For Panahi, this was a case that was done and dusted. These were “wannabe jihadis” (dead cert); they had plotted to inflict “mayhem and destruction on Australian soil” (naturally) and Australians needed to understand that an ungainly super structure of intrusive security measures were indispensable to security. Thank the counter-terrorism forces, luck and distance.

Such occasions also provide chicken feed for pecking journalists, many of whom have ceased the task of even procuring their beaks for the next expose.  Indeed, some were crowing, including one on ABC 24, that the “disruption” of an “imminent” attack had taken place at speed; that this “cell” had little chance of ever bringing their device to an aircraft.  Evidence and scrutiny are ill-considered, and the political classes are permitted to behave accordingly.

The Border Protection Minister, Peter Dutton, never happy to part with anything valuable on the subject of security, refused to confirm whether there had been an international dimension, a tip-off from intelligence agencies, or assistance.

“There will be lots of speculation around what the intent was,” claimed Dutton, “but obviously all of us have been working hard over recent days and we rely upon the expertise of the Federal Police and ASIO and other agencies.” He observed that there was “a lot of speculation around” which he did not wish to add to.

He need not have bothered, given that the opinion makers have formed a coalition of denial and embellishment so vast and enthusiastic so as to make Australia matter in the supposed global jihadi effort. It would come as a crushing disappointment to the infant in that room of international relations to realise otherwise.

Binoy Kampmark was a Commonwealth Scholar at Selwyn College, Cambridge. He lectures at RMIT University, Melbourne and can be reached at:

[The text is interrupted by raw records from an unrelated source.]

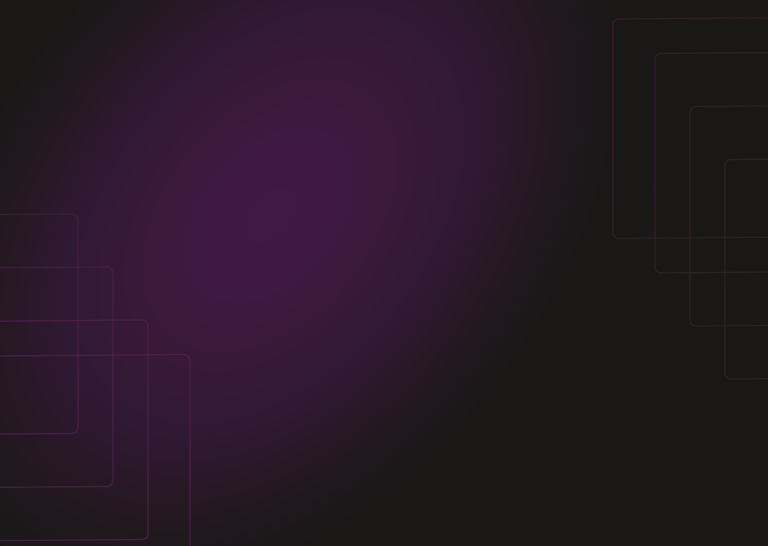
Give the GLSL for this background, as a Shadertoy shader.

```glsl
// Slanted purple glow on charcoal with two mirrored stacks of thin rounded frames.
#define GLOW_CENTER vec2(0.4945, 0.606)
#define GLOW_AXIS vec2(0.64, 0.768)
#define GLOW_RADII vec2(0.75, 0.495)
#define GLOW_FALLOFF 1.7
#define MIRROR_CENTER vec2(0.7353, 0.457)
#define FRAME_START vec2(1.1227, 0.9652)
#define FRAME_STEP vec2(0.0641, -0.0971)
#define FIRST_GAP vec2(0.0128, 0.0339)
#define FRAME_HALF 0.201
#define CORNER_RADIUS 0.011
#define LINE_HALF 0.0012
#define TILT 0.008

const vec3 CHARCOAL = vec3(0.102, 0.094, 0.092);
const vec3 PURPLE = vec3(0.255, 0.098, 0.267);
const vec3 ROSE_LINE = vec3(0.235, 0.108, 0.155);
const vec3 VIOLET_LINE = vec3(0.235, 0.100, 0.215);
const vec3 GRAY_LINE = vec3(0.165, 0.140, 0.145);
const vec3 MAGENTA_LINE = vec3(0.315, 0.125, 0.310);

float roundedBox(vec2 p, vec2 halfSize, float radius) {
    vec2 q = abs(p) - halfSize + radius;
    return length(max(q, 0.0)) + min(max(q.x, q.y), 0.0) - radius;
}

// Elliptical glow whose blue channel ripples into faint rosy bands
vec3 background(vec2 p) {
    vec2 d = p - GLOW_CENTER;
    vec2 local = vec2(dot(d, GLOW_AXIS), dot(d, vec2(GLOW_AXIS.y, -GLOW_AXIS.x)));
    float t = length(local / GLOW_RADII);
    float glow = 1.0 - pow(min(t, 1.0), GLOW_FALLOFF);
    vec3 color = mix(CHARCOAL, PURPLE, glow);
    float ripple = cos(6.2832 * (t - 0.40) / 0.44);
    float band = smoothstep(0.1, 0.3, t) * (1.0 - smoothstep(0.85, 1.05, t));
    color.b -= 0.008 * ripple * band;
    return color;
}

// Position relative to the center of frame i, with its slight tilt
vec2 frameSpace(vec2 p, float i) {
    vec2 corner = FRAME_START + FRAME_STEP * i + FIRST_GAP * step(0.5, i);
    vec2 local = p - corner;
    local.y -= TILT * local.x;
    return local - vec2(FRAME_HALF, -FRAME_HALF);
}

float outline(vec2 local, float pixel) {
    float d = abs(roundedBox(local, vec2(FRAME_HALF), CORNER_RADIUS));
    return clamp(0.5 + (LINE_HALF - d) / pixel, 0.0, 1.0);
}

void mainImage(out vec4 fragColor, in vec2 fragCoord) {
    float pixel = 1.0 / iResolution.y;
    vec2 p = fragCoord * pixel;
    vec3 color = background(p);

    for (int k = 0; k < 4; k++) {
        float i = float(k);

        // Right stack: violet sides, rose edges, graying downward
        vec2 right = frameSpace(p, i);
        float side = smoothstep(0.19, 0.2, -right.x) * (1.0 - step(1.5, i));
        vec3 tint = mix(ROSE_LINE, VIOLET_LINE, side);
        tint = mix(tint, GRAY_LINE, smoothstep(0.75, 0.38, p.y));
        color = mix(color, tint, 0.85 * outline(right, pixel));

        // Left stack: the same frames turned by half a circle
        vec2 left = frameSpace(2.0 * MIRROR_CENTER - p, i);
        float strength = mix(0.8, 0.5, smoothstep(0.35, 0.6, p.y));
        color = mix(color, MAGENTA_LINE, strength * outline(left, pixel));
    }

    fragColor = vec4(color, 1.0);
}
```
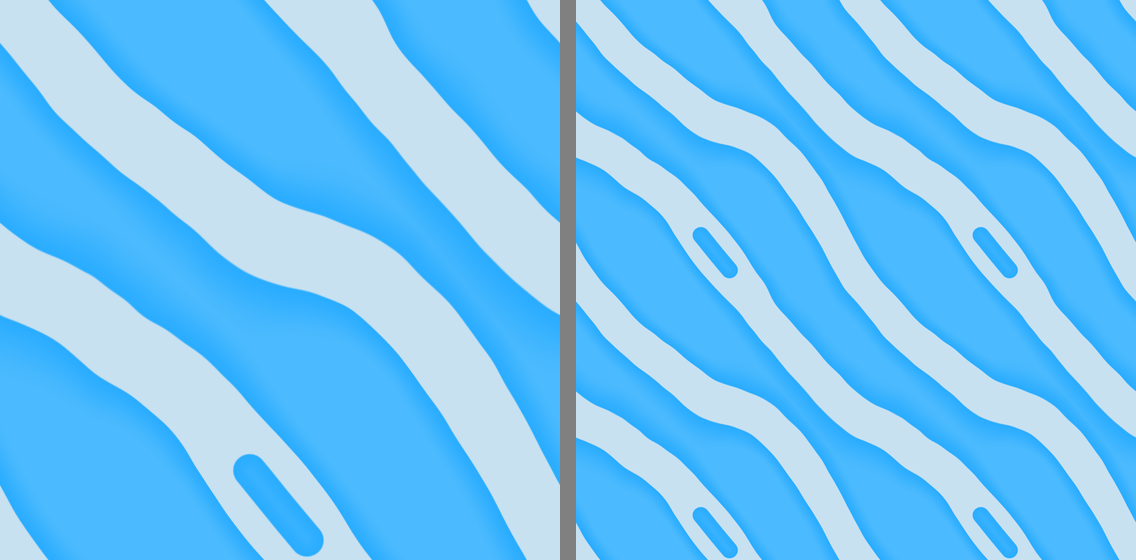
Left: one tile. Right: repeated 2 by 2.
Write a WebGL 2 fragment shader that draws this pattern.

```glsl
#version 300 es
precision highp float;
// Pale wavy ribbons running diagonally over blue, with one small blue island.
// A warped diagonal phase, divided by its slope, gives the distance to each
// ribbon's centre line; that distance sets the ribbon edge and the blue shading.

uniform vec2 u_resolution;
out vec4 fragColor;

const float TAU = 6.2831853;

float hash(vec2 p) {
    return fract(sin(dot(p, vec2(127.1, 311.7))) * 43758.5453);
}

// Value noise in -1..1 that wraps after n cells
float noise(vec2 p, float n) {
    p *= n;
    vec2 i = floor(p), f = fract(p);
    f = f * f * (3.0 - 2.0 * f);
    float a = hash(mod(i, n));
    float b = hash(mod(i + vec2(1, 0), n));
    float c = hash(mod(i + vec2(0, 1), n));
    float d = hash(mod(i + vec2(1, 1), n));
    return 2.0 * mix(mix(a, b, f.x), mix(c, d, f.x), f.y) - 1.0;
}

// Diagonal coordinate, bent differently for the two alternating ribbons
float diagonal(vec2 p) {
    float q = p.x + p.y - 0.07;
    float which = 0.5 + 0.5 * cos(TAU * q);
    float strongBend = 0.085 * cos(TAU * (p.x - 0.71)) + 0.014 * sin(2.0 * TAU * (p.x - 0.1));
    float weakBend = 0.045 * cos(TAU * (p.x - 0.38));
    return q - mix(weakBend, strongBend, which) - 0.016 * noise(p, 6.0);
}

// Signed distance to the nearest centre line
float ribbonOffset(vec2 p) {
    vec2 e = vec2(0.012, 0.0);
    vec2 slope = vec2(diagonal(p + e.xy) - diagonal(p - e.xy),
                      diagonal(p + e.yx) - diagonal(p - e.yx)) / (2.0 * e.x);
    float q = diagonal(p);
    return (fract(2.0 * q + 0.5) - 0.5) * 0.5 / max(length(slope), 0.6);
}

void main() {
    vec2 p = gl_FragCoord.xy / u_resolution;
    float pixel = 1.0 / min(u_resolution.x, u_resolution.y);
    float across = ribbonOffset(p);

    // Ribbon, swollen around the island and slightly uneven at its edge
    vec2 toIsland = fract(p - vec2(0.5, 0.1) + 0.5) - 0.5;
    float halfWidth = 0.064 + 0.04 * exp(-40.0 * dot(toIsland, toIsland));
    halfWidth += 0.004 * noise(p, 5.0) + 0.003 * noise(p + 0.37, 17.0);
    float edge = abs(across) - halfWidth;

    // Island: a capsule that follows the bent centre line
    float along = dot(toIsland, vec2(0.64, -0.77));
    float island = length(vec2(max(abs(along) - 0.08, 0.0), across)) - 0.03;
    island = max(island, length(toIsland) - 0.2);

    // Blue is deeper beside the ribbons and lighter in the open
    vec3 deepBlue = vec3(0.15, 0.67, 1.0);
    vec3 openBlue = vec3(0.295, 0.73, 0.995);
    vec3 paleRibbon = vec3(0.785, 0.882, 0.945);
    float openness = smoothstep(-0.015, 0.075, max(edge, -island));
    vec3 blue = mix(deepBlue, openBlue, openness);

    float ribbon = 1.0 - smoothstep(-pixel, pixel, edge);
    ribbon *= smoothstep(-pixel, pixel, island);
    fragColor = vec4(mix(blue, paleRibbon, ribbon), 1.0);
}
```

August 1, 2017 Posted by | Civil Liberties, Deception, Mainstream Media, Warmongering | | 1 Comment